§ **INFORMATION SHOWN**:
○ ○ ○ ○

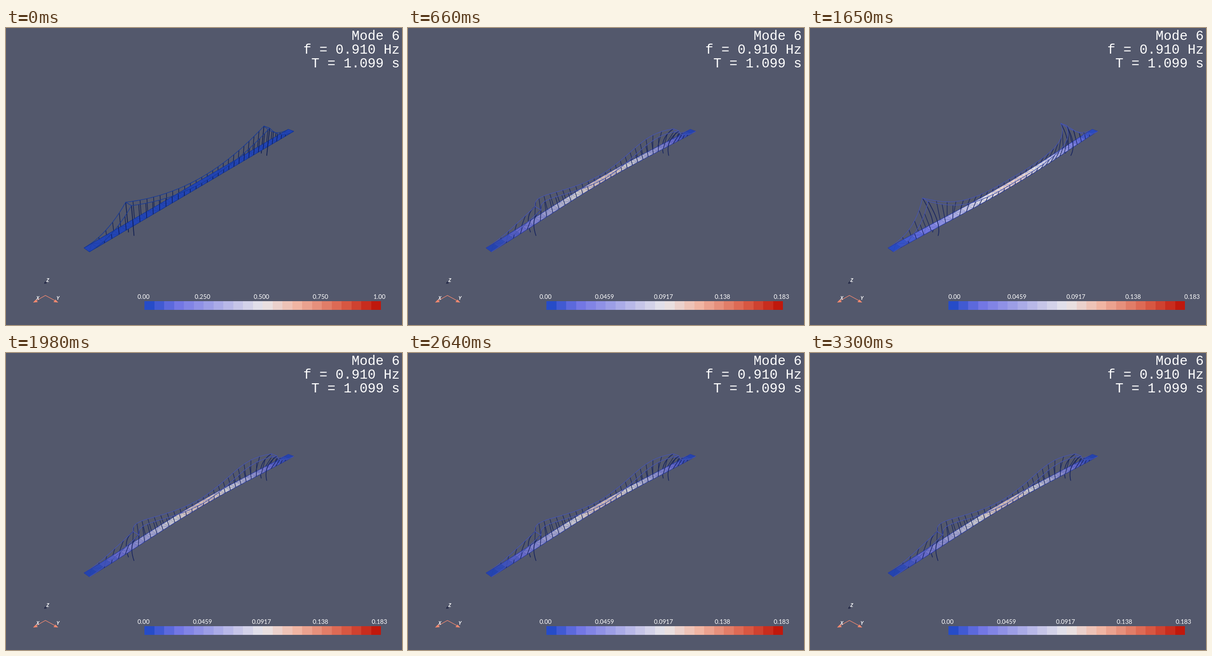
An HTML page with a canvas that plays this animation: 864 px wide and 648 px high, repeating every 3630 ms.

```html
<!DOCTYPE html>
<html lang="en">
<head>
<meta charset="utf-8">
<title>Bridge mode shape</title>
<style>
  html, body { margin: 0; width: 100%; height: 100%; overflow: hidden; background: #53586c; }
  canvas { display: block; width: 864px; height: 648px; }
</style>
</head>
<body>
<canvas id="stage" width="864" height="648"></canvas>
<script>
const ctx = document.getElementById('stage').getContext('2d');
const STEP = 330, STEPS = 11;
const PANELS = 36, SIDE = 6;
const TOWERS = [SIDE, PANELS - SIDE];

// Colour ramp: position and colour
const RAMP = [
  [0, [38, 76, 200]], [.12, [112, 116, 228]], [.5, [232, 230, 234]],
  [.65, [240, 182, 164]], [.85, [218, 96, 74]], [1, [192, 24, 12]]
];
const REST = { amp: 0, max: 1, light: .9, align: 'center', labelX: 300,
  line: '#15358f', cable: '#173a98', hanger: '#0d1c52' };
const SWAY = { amp: 1, max: .18345, light: .97, align: 'left', labelX: 302,
  line: '#2a3c9c', cable: '#4654b0', hanger: '#17245f' };
const BACK = { ...SWAY, amp: -1, light: .87, align: 'center', labelX: 300 };

function ramp(v, light = 1) {
  const i = Math.max(1, RAMP.findIndex(([at]) => at >= v));
  const [p, a] = RAMP[i - 1], [q, b] = RAMP[i];
  const k = (v - p) / (q - p);
  return `rgb(${a.map((c, n) => Math.round((c + (b[n] - c) * k) * light))})`;
}

// Perspective projection: panel along the deck, w across, z up (tower top = 1)
function project(panel, w, z) {
  const u = panel / PANELS;
  const d = 1 + .36 * u - .0097 * w - .032 * z;
  return [(170 + 667.76 * u + 10.2 * w - 12.8 * z) / d,
          (480 - 179.44 * u + 3.76 * w - 59.3 * z) / d];
}

// Sideways mode shapes, in deck widths
const deckShift = n => .7 * Math.sin(Math.PI * n / PANELS) ** 1.5;
const fromTower = n => Math.min(n - SIDE, PANELS - SIDE - n);
function cableShift(n) {
  const k = fromTower(n);
  if (k < 0) return -1.3 * (1 + k / SIDE) ** 3;
  return .5 - Math.exp(-k / 3) * (1.8 - .95 * k);
}
function cableHeight(n) {
  const k = fromTower(n);
  if (k < 0) return (1 + k / SIDE) ** 2.1;
  return .13 + .87 * ((n - PANELS / 2) / 12) ** 2;
}
function towerShift(z) {
  return deckShift(SIDE) * (z + .5) * (1 - z) * 2 - 1.3 * (z + .5) * z / 1.5;
}

function path(points, color, width = 1) {
  ctx.beginPath();
  points.forEach(p => ctx.lineTo(p[0], p[1]));
  ctx.strokeStyle = color;
  ctx.lineWidth = width;
  ctx.stroke();
}
function fill(points, color) {
  ctx.beginPath();
  points.forEach(p => ctx.lineTo(p[0], p[1]));
  ctx.closePath();
  ctx.fillStyle = color;
  ctx.fill();
}
function text(str, x, y, font, align = 'left') {
  ctx.font = font;
  ctx.textAlign = align;
  ctx.fillStyle = '#fff';
  ctx.fillText(str, x, y);
}
const range = (a, b, step) =>
  Array.from({ length: Math.round((b - a) / step) + 1 }, (_, i) => a + i * step);

function drawBridge({ amp, line, cable, hanger, light }) {
  const deck = (n, w) => project(n, w + amp * deckShift(n), 0);
  const rope = (n, w) => project(n, w + amp * cableShift(n), cableHeight(n));
  const leg = (n, w, z) => project(n, w + amp * towerShift(z), z);
  const along = range(0, PANELS, .5);

  const side = w => {
    for (let n = 1; n < PANELS; n++)
      if (!TOWERS.includes(n)) path([rope(n, w), deck(n, w)], hanger, 1.3);
    for (const n of TOWERS)
      path(range(-.5, 1, .125).map(z => leg(n, w, z)), hanger, 1.6);
    path(along.map(n => rope(n, w)), cable, 1.3);
  };

  side(0);
  for (let n = 0; n < PANELS; n++) {
    const quad = [deck(n, 0), deck(n + 1, 0), deck(n + 1, 1), deck(n, 1)];
    const v = Math.abs(amp) * deckShift(n + .5) * .8;
    const color = ramp(v, light);
    fill(quad, color);
    path([quad[1], quad[2]], color);
    ctx.globalAlpha = .35;
    path([quad[0], quad[3]], line);
    path(n % 2 ? [quad[0], quad[2]] : [quad[3], quad[1]], line);
    ctx.globalAlpha = 1;
  }
  for (const w of [0, 1]) path(along.map(n => deck(n, w)), line, 1.2);
  for (const n of [0, PANELS]) path([deck(n, 0), deck(n, 1)], line);
  side(1);
  for (const n of TOWERS) path([leg(n, 0, 1), leg(n, 1, 1)], cable, 1.5);
}

function drawBar({ max, align, labelX }) {
  const x = 302, width = 516, bands = 24;
  const edge = i => Math.round(x + width * i / bands);
  for (let i = 0; i < bands; i++) {
    ctx.fillStyle = ramp(i / (bands - 1));
    ctx.fillRect(edge(i), 596, edge(i + 1) - edge(i), 19);
  }
  for (let i = 0; i <= 4; i++)
    text((max * i / 4).toPrecision(3), labelX + 128.7 * i, 591,
      '13.2px Lato, "Liberation Sans", sans-serif', align);
}

function drawAxes() {
  const coral = '#f58a70', ink = '#14193a';
  const font = 'italic bold 10px "Liberation Sans", sans-serif';
  path([[62, 597], [86, 583.5], [111, 597]], coral, 1.3);
  fill([[59, 599], [65, 592.5], [69.5, 598]], coral);
  fill([[114, 599], [108, 592.5], [103.5, 598]], coral);
  path([[84, 558], [85.5, 554]], ink, 1.5);
  path([[87, 558], [88, 552]], ink, 1.5);
  text('X', 66, 593, font);
  text('Y', 110, 593, font);
  text('Z', 88, 554, font);
}

function draw(pose) {
  ctx.fillStyle = '#53586c';
  ctx.fillRect(0, 0, 864, 648);
  ctx.lineJoin = 'round';
  drawBridge(pose);
  drawBar(pose);
  drawAxes();
  ['Mode 6', 'f = 0.910 Hz', 'T = 1.099 s'].forEach((str, i) =>
    text(str, 859, 25.5 + 30.2 * i, '29.2px "Liberation Mono", monospace', 'right'));
}

const start = performance.now();
let shown;
function tick(now) {
  const step = Math.floor(Math.max(0, now - start) / STEP) % STEPS;
  const pose = step === 0 ? REST : step % 2 ? SWAY : BACK;
  if (pose !== shown) draw(shown = pose);
  requestAnimationFrame(tick);
}
tick(start);
</script>
</body>
</html>
```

○ ○ ○ ○

§ **WHAT THIS TASK INVOLVES**:
Pictures aside, repeat every entry exactly as written.

§ **SOLVED PROBLEM**:
An HTML page with a canvas that plays this animation: 864 px wide and 648 px high, repeating every 3630 ms.

```html
<!DOCTYPE html>
<html lang="en">
<head>
<meta charset="utf-8">
<title>Bridge mode shape</title>
<style>
  html, body { margin: 0; width: 100%; height: 100%; overflow: hidden; background: #53586c; }
  canvas { display: block; width: 864px; height: 648px; }
</style>
</head>
<body>
<canvas id="stage" width="864" height="648"></canvas>
<script>
const ctx = document.getElementById('stage').getContext('2d');
const STEP = 330, STEPS = 11;
const PANELS = 36, SIDE = 6;
const TOWERS = [SIDE, PANELS - SIDE];

// Colour ramp: position and colour
const RAMP = [
  [0, [38, 76, 200]], [.12, [112, 116, 228]], [.5, [232, 230, 234]],
  [.65, [240, 182, 164]], [.85, [218, 96, 74]], [1, [192, 24, 12]]
];
const REST = { amp: 0, max: 1, light: .9, align: 'center', labelX: 300,
  line: '#15358f', cable: '#173a98', hanger: '#0d1c52' };
const SWAY = { amp: 1, max: .18345, light: .97, align: 'left', labelX: 302,
  line: '#2a3c9c', cable: '#4654b0', hanger: '#17245f' };
const BACK = { ...SWAY, amp: -1, light: .87, align: 'center', labelX: 300 };

function ramp(v, light = 1) {
  const i = Math.max(1, RAMP.findIndex(([at]) => at >= v));
  const [p, a] = RAMP[i - 1], [q, b] = RAMP[i];
  const k = (v - p) / (q - p);
  return `rgb(${a.map((c, n) => Math.round((c + (b[n] - c) * k) * light))})`;
}

// Perspective projection: panel along the deck, w across, z up (tower top = 1)
function project(panel, w, z) {
  const u = panel / PANELS;
  const d = 1 + .36 * u - .0097 * w - .032 * z;
  return [(170 + 667.76 * u + 10.2 * w - 12.8 * z) / d,
          (480 - 179.44 * u + 3.76 * w - 59.3 * z) / d];
}

// Sideways mode shapes, in deck widths
const deckShift = n => .7 * Math.sin(Math.PI * n / PANELS) ** 1.5;
const fromTower = n => Math.min(n - SIDE, PANELS - SIDE - n);
function cableShift(n) {
  const k = fromTower(n);
  if (k < 0) return -1.3 * (1 + k / SIDE) ** 3;
  return .5 - Math.exp(-k / 3) * (1.8 - .95 * k);
}
function cableHeight(n) {
  const k = fromTower(n);
  if (k < 0) return (1 + k / SIDE) ** 2.1;
  return .13 + .87 * ((n - PANELS / 2) / 12) ** 2;
}
function towerShift(z) {
  return deckShift(SIDE) * (z + .5) * (1 - z) * 2 - 1.3 * (z + .5) * z / 1.5;
}

function path(points, color, width = 1) {
  ctx.beginPath();
  points.forEach(p => ctx.lineTo(p[0], p[1]));
  ctx.strokeStyle = color;
  ctx.lineWidth = width;
  ctx.stroke();
}
function fill(points, color) {
  ctx.beginPath();
  points.forEach(p => ctx.lineTo(p[0], p[1]));
  ctx.closePath();
  ctx.fillStyle = color;
  ctx.fill();
}
function text(str, x, y, font, align = 'left') {
  ctx.font = font;
  ctx.textAlign = align;
  ctx.fillStyle = '#fff';
  ctx.fillText(str, x, y);
}
const range = (a, b, step) =>
  Array.from({ length: Math.round((b - a) / step) + 1 }, (_, i) => a + i * step);

function drawBridge({ amp, line, cable, hanger, light }) {
  const deck = (n, w) => project(n, w + amp * deckShift(n), 0);
  const rope = (n, w) => project(n, w + amp * cableShift(n), cableHeight(n));
  const leg = (n, w, z) => project(n, w + amp * towerShift(z), z);
  const along = range(0, PANELS, .5);

  const side = w => {
    for (let n = 1; n < PANELS; n++)
      if (!TOWERS.includes(n)) path([rope(n, w), deck(n, w)], hanger, 1.3);
    for (const n of TOWERS)
      path(range(-.5, 1, .125).map(z => leg(n, w, z)), hanger, 1.6);
    path(along.map(n => rope(n, w)), cable, 1.3);
  };

  side(0);
  for (let n = 0; n < PANELS; n++) {
    const quad = [deck(n, 0), deck(n + 1, 0), deck(n + 1, 1), deck(n, 1)];
    const v = Math.abs(amp) * deckShift(n + .5) * .8;
    const color = ramp(v, light);
    fill(quad, color);
    path([quad[1], quad[2]], color);
    ctx.globalAlpha = .35;
    path([quad[0], quad[3]], line);
    path(n % 2 ? [quad[0], quad[2]] : [quad[3], quad[1]], line);
    ctx.globalAlpha = 1;
  }
  for (const w of [0, 1]) path(along.map(n => deck(n, w)), line, 1.2);
  for (const n of [0, PANELS]) path([deck(n, 0), deck(n, 1)], line);
  side(1);
  for (const n of TOWERS) path([leg(n, 0, 1), leg(n, 1, 1)], cable, 1.5);
}

function drawBar({ max, align, labelX }) {
  const x = 302, width = 516, bands = 24;
  const edge = i => Math.round(x + width * i / bands);
  for (let i = 0; i < bands; i++) {
    ctx.fillStyle = ramp(i / (bands - 1));
    ctx.fillRect(edge(i), 596, edge(i + 1) - edge(i), 19);
  }
  for (let i = 0; i <= 4; i++)
    text((max * i / 4).toPrecision(3), labelX + 128.7 * i, 591,
      '13.2px Lato, "Liberation Sans", sans-serif', align);
}

function drawAxes() {
  const coral = '#f58a70', ink = '#14193a';
  const font = 'italic bold 10px "Liberation Sans", sans-serif';
  path([[62, 597], [86, 583.5], [111, 597]], coral, 1.3);
  fill([[59, 599], [65, 592.5], [69.5, 598]], coral);
  fill([[114, 599], [108, 592.5], [103.5, 598]], coral);
  path([[84, 558], [85.5, 554]], ink, 1.5);
  path([[87, 558], [88, 552]], ink, 1.5);
  text('X', 66, 593, font);
  text('Y', 110, 593, font);
  text('Z', 88, 554, font);
}

function draw(pose) {
  ctx.fillStyle = '#53586c';
  ctx.fillRect(0, 0, 864, 648);
  ctx.lineJoin = 'round';
  drawBridge(pose);
  drawBar(pose);
  drawAxes();
  ['Mode 6', 'f = 0.910 Hz', 'T = 1.099 s'].forEach((str, i) =>
    text(str, 859, 25.5 + 30.2 * i, '29.2px "Liberation Mono", monospace', 'right'));
}

const start = performance.now();
let shown;
function tick(now) {
  const step = Math.floor(Math.max(0, now - start) / STEP) % STEPS;
  const pose = step === 0 ? REST : step % 2 ? SWAY : BACK;
  if (pose !== shown) draw(shown = pose);
  requestAnimationFrame(tick);
}
tick(start);
</script>
</body>
</html>
```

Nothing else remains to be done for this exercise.